## Problem
Among the lines of the records, find all that carry the word "linecap" and copy them.

Start of Provided records

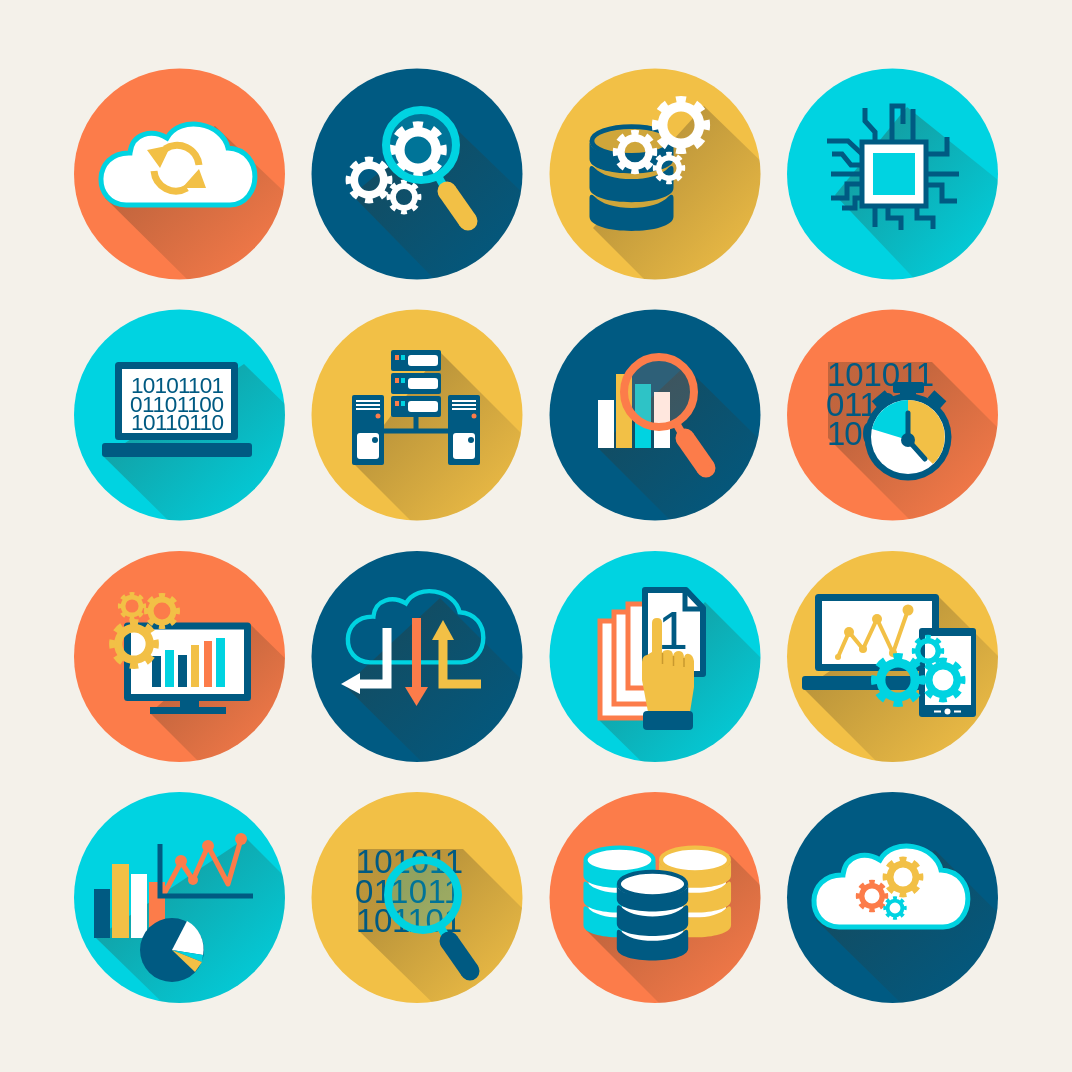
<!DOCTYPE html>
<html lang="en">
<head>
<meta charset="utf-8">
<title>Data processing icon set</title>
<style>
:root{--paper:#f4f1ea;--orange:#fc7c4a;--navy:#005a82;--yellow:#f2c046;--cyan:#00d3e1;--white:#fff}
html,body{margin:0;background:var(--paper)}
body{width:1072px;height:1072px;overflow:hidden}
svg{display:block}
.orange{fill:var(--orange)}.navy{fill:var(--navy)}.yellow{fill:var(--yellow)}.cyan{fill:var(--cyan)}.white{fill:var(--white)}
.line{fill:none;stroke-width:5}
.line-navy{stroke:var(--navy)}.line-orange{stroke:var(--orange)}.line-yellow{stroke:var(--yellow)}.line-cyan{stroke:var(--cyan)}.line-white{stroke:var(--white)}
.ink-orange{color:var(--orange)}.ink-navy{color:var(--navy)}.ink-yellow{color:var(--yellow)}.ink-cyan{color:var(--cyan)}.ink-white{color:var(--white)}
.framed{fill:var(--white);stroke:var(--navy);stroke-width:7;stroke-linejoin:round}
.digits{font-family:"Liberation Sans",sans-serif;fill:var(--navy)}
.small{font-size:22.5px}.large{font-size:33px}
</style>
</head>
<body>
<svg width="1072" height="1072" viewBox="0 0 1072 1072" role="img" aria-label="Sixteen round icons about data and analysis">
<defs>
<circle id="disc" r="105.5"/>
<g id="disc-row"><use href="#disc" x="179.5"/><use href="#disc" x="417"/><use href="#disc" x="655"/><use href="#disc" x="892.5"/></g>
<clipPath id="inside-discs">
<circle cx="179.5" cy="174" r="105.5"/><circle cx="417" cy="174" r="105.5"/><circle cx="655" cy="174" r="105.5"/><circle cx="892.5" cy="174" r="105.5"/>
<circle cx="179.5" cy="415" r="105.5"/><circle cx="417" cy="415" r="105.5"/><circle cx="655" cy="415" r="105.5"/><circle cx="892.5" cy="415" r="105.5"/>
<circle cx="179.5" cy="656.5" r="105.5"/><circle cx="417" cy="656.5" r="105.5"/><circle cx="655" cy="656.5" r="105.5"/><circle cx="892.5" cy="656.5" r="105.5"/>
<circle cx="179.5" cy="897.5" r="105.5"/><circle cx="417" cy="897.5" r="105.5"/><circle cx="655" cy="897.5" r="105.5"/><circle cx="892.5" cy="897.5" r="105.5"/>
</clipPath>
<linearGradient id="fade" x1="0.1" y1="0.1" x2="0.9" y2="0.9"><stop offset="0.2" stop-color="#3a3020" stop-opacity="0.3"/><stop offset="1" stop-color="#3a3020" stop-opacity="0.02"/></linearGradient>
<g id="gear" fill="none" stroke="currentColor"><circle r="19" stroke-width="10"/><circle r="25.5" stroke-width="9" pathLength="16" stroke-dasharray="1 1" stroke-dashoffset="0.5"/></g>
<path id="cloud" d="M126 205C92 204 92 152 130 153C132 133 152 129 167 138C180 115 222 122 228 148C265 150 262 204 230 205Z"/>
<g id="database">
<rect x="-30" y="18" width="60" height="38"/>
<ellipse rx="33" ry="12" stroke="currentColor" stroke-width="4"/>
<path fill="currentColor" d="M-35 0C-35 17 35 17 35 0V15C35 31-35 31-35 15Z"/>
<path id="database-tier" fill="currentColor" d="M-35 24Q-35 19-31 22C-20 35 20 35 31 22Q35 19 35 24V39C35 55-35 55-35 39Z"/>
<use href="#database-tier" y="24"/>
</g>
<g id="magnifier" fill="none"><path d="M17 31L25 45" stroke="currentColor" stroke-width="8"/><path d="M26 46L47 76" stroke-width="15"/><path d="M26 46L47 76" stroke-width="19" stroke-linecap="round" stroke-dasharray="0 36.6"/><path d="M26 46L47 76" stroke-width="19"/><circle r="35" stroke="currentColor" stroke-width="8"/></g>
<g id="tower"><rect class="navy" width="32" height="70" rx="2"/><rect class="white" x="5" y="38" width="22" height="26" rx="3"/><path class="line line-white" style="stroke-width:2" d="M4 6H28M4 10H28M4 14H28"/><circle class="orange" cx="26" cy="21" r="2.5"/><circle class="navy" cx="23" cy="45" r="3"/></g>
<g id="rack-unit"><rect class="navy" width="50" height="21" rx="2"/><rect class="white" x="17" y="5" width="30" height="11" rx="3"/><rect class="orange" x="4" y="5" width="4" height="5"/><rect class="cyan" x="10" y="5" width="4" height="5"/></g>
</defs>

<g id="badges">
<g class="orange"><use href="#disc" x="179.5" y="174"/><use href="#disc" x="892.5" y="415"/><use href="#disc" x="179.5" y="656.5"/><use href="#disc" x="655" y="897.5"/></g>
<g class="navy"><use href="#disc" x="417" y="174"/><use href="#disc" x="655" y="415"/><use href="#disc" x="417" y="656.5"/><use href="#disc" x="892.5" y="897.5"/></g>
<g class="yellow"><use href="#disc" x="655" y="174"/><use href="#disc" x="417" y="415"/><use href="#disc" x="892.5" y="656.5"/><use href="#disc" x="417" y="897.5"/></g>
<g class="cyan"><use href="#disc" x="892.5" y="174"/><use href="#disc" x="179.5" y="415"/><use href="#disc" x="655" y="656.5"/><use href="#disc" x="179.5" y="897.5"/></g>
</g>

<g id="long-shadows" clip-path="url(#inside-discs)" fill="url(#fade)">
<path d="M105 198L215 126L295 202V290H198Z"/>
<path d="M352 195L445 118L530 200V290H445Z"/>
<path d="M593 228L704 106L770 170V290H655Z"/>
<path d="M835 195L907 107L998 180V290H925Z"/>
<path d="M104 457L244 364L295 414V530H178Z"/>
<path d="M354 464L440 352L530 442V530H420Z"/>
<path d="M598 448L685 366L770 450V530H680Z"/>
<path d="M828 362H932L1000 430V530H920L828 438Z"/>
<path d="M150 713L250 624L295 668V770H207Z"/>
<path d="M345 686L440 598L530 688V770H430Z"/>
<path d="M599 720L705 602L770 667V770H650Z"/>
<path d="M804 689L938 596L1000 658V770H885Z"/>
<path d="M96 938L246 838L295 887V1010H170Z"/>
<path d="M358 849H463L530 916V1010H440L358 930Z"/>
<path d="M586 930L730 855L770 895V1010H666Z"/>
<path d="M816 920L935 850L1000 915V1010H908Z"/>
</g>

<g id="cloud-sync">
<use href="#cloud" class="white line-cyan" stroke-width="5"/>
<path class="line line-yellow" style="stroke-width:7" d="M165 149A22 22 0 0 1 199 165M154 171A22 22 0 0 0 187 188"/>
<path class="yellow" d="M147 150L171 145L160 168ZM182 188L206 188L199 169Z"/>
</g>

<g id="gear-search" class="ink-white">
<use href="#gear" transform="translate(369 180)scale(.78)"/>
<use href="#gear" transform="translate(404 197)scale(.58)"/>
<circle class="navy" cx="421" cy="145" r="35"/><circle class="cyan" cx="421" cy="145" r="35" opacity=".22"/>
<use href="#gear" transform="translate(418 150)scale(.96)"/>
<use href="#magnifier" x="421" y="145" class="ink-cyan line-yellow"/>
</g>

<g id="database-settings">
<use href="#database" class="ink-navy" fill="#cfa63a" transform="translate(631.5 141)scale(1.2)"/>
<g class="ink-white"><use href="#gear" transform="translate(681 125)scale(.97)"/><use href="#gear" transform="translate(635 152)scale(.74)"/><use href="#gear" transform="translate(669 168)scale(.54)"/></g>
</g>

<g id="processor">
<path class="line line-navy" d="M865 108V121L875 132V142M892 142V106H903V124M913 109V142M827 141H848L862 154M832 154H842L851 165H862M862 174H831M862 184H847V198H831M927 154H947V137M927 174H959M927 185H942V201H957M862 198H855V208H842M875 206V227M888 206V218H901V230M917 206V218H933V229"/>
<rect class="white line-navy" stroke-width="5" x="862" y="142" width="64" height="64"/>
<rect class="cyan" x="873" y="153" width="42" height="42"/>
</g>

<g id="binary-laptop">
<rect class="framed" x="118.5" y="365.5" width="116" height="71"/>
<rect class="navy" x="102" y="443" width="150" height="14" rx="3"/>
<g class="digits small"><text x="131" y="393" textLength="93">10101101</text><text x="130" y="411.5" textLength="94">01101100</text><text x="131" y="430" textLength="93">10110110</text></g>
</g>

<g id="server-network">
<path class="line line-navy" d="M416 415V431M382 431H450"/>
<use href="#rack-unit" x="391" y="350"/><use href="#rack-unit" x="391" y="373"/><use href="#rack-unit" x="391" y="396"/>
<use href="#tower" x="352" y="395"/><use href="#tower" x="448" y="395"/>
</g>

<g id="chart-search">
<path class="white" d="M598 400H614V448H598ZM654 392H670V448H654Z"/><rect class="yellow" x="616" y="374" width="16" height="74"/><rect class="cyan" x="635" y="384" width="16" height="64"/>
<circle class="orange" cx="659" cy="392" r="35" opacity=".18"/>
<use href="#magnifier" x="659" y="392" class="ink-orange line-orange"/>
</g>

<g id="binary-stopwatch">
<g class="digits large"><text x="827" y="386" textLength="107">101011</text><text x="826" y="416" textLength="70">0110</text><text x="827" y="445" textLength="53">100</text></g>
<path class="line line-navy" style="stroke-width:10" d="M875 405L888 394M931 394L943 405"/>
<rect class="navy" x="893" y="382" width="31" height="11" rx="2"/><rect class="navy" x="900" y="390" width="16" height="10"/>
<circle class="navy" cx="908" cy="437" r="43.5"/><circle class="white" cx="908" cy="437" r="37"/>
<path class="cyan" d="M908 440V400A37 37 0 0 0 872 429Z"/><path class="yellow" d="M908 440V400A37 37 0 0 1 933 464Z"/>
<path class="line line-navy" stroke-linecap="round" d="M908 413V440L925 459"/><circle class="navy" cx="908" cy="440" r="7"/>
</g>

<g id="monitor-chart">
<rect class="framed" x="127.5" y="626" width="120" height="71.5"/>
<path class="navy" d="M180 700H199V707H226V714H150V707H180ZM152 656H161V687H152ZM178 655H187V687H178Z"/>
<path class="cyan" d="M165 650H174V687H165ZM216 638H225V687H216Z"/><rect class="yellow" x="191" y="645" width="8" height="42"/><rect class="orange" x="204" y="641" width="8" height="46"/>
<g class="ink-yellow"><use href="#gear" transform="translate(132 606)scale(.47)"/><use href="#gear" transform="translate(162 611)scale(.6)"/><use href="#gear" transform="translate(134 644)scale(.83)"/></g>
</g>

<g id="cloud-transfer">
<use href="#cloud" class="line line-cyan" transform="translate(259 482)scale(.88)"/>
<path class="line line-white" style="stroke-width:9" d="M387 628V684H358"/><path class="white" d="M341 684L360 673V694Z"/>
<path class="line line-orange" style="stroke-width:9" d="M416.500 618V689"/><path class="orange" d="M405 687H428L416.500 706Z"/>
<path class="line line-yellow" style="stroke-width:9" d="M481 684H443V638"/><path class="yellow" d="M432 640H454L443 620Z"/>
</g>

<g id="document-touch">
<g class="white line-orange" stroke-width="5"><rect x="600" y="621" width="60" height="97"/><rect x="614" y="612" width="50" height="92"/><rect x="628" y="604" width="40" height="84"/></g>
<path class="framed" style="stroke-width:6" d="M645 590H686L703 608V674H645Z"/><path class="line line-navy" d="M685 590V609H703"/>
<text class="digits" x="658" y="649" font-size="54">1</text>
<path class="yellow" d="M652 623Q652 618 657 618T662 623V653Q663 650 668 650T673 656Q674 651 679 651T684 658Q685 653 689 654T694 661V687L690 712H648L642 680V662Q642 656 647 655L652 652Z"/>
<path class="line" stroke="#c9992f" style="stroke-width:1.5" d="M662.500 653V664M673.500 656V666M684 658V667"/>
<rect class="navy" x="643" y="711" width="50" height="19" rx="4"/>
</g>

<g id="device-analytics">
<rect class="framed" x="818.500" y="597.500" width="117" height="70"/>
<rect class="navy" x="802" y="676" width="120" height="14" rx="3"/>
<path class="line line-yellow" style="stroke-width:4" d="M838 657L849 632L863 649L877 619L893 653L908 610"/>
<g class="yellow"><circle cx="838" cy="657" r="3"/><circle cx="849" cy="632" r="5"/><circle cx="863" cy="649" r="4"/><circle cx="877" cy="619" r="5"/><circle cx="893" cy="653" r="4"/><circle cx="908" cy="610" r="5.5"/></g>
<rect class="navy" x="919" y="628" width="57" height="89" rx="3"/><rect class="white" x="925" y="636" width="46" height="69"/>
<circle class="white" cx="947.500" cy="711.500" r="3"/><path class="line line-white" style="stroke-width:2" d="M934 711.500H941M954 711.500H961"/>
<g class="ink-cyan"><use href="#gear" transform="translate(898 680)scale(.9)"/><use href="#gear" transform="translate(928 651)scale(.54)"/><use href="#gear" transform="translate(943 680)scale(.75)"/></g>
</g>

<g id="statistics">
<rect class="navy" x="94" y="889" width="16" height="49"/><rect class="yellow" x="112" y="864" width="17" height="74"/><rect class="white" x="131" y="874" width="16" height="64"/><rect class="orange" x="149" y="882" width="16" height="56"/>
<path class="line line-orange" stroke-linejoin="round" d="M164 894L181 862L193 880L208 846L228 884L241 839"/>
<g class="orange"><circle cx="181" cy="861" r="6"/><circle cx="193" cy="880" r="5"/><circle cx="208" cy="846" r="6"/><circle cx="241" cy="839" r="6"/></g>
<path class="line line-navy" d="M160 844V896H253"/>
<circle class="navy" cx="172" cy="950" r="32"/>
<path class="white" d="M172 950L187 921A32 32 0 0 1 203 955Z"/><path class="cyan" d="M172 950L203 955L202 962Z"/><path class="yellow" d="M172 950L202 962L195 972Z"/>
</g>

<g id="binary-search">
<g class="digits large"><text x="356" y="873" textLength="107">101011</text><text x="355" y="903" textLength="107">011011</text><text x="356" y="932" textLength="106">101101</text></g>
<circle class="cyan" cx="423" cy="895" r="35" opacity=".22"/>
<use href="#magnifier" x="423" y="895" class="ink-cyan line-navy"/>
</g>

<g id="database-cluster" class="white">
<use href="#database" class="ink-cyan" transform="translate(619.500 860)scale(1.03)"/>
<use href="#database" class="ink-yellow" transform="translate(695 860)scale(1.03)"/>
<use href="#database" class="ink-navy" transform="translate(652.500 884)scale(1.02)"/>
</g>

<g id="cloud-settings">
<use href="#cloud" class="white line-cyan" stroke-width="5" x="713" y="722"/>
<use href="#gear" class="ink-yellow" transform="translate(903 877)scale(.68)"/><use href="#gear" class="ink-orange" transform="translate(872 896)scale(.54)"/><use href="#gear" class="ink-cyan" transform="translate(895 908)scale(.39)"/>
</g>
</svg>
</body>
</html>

End of Provided records
Start of Provided records

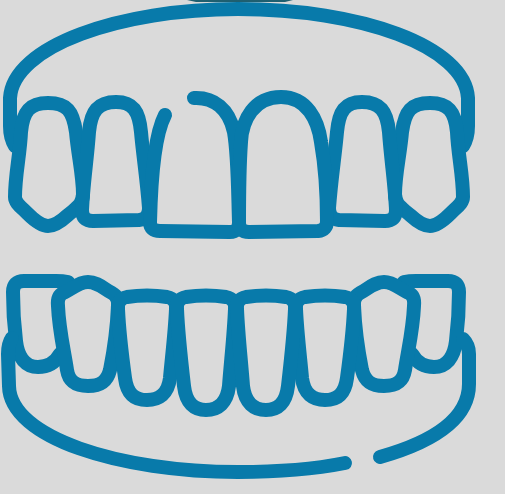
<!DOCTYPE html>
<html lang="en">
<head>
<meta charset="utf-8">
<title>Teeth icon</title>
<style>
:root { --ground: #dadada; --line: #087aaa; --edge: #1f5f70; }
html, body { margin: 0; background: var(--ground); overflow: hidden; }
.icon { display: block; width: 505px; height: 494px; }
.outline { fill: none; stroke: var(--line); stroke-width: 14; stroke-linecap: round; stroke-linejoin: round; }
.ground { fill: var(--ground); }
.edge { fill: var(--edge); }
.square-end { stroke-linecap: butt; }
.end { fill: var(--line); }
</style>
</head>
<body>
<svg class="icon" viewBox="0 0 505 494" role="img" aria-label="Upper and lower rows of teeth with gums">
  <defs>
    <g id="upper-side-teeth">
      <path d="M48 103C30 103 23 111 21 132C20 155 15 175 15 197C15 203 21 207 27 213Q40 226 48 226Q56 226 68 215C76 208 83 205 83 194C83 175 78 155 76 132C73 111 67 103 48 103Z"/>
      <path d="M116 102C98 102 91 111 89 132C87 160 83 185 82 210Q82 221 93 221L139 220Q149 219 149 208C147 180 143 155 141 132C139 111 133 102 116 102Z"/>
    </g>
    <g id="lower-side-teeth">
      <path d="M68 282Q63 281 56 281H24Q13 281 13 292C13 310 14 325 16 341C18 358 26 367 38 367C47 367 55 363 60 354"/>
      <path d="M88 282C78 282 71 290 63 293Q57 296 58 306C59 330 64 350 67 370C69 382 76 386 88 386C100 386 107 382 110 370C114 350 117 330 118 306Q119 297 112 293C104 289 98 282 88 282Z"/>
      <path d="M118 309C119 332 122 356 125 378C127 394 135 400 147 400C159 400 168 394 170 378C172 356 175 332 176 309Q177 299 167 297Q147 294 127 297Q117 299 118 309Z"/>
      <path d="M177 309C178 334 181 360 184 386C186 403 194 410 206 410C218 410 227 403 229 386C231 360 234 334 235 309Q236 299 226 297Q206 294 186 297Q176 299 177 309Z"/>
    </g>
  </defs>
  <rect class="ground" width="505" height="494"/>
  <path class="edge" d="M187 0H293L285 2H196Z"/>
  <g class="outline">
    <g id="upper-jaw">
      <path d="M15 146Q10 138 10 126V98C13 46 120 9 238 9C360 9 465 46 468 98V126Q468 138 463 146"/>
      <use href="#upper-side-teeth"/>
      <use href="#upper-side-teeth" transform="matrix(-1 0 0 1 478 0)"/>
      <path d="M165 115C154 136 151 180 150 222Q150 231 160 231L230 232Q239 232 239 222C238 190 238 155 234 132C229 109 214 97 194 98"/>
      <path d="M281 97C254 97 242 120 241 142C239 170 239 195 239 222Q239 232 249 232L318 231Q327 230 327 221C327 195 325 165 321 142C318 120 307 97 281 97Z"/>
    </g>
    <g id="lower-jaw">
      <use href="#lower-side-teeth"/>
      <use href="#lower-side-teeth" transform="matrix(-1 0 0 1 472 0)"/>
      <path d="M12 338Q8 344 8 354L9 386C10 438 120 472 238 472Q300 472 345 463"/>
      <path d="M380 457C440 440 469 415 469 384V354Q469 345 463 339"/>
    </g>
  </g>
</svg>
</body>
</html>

End of Provided records

## Result of the exercise
<g id="magnifier" fill="none"><path d="M17 31L25 45" stroke="currentColor" stroke-width="8"/><path d="M26 46L47 76" stroke-width="15"/><path d="M26 46L47 76" stroke-width="19" stroke-linecap="round" stroke-dasharray="0 36.6"/><path d="M26 46L47 76" stroke-width="19"/><circle r="35" stroke="currentColor" stroke-width="8"/></g>
<path class="line line-navy" stroke-linecap="round" d="M908 413V440L925 459"/><circle class="navy" cx="908" cy="440" r="7"/>
.outline { fill: none; stroke: var(--line); stroke-width: 14; stroke-linecap: round; stroke-linejoin: round; }
.square-end { stroke-linecap: butt; }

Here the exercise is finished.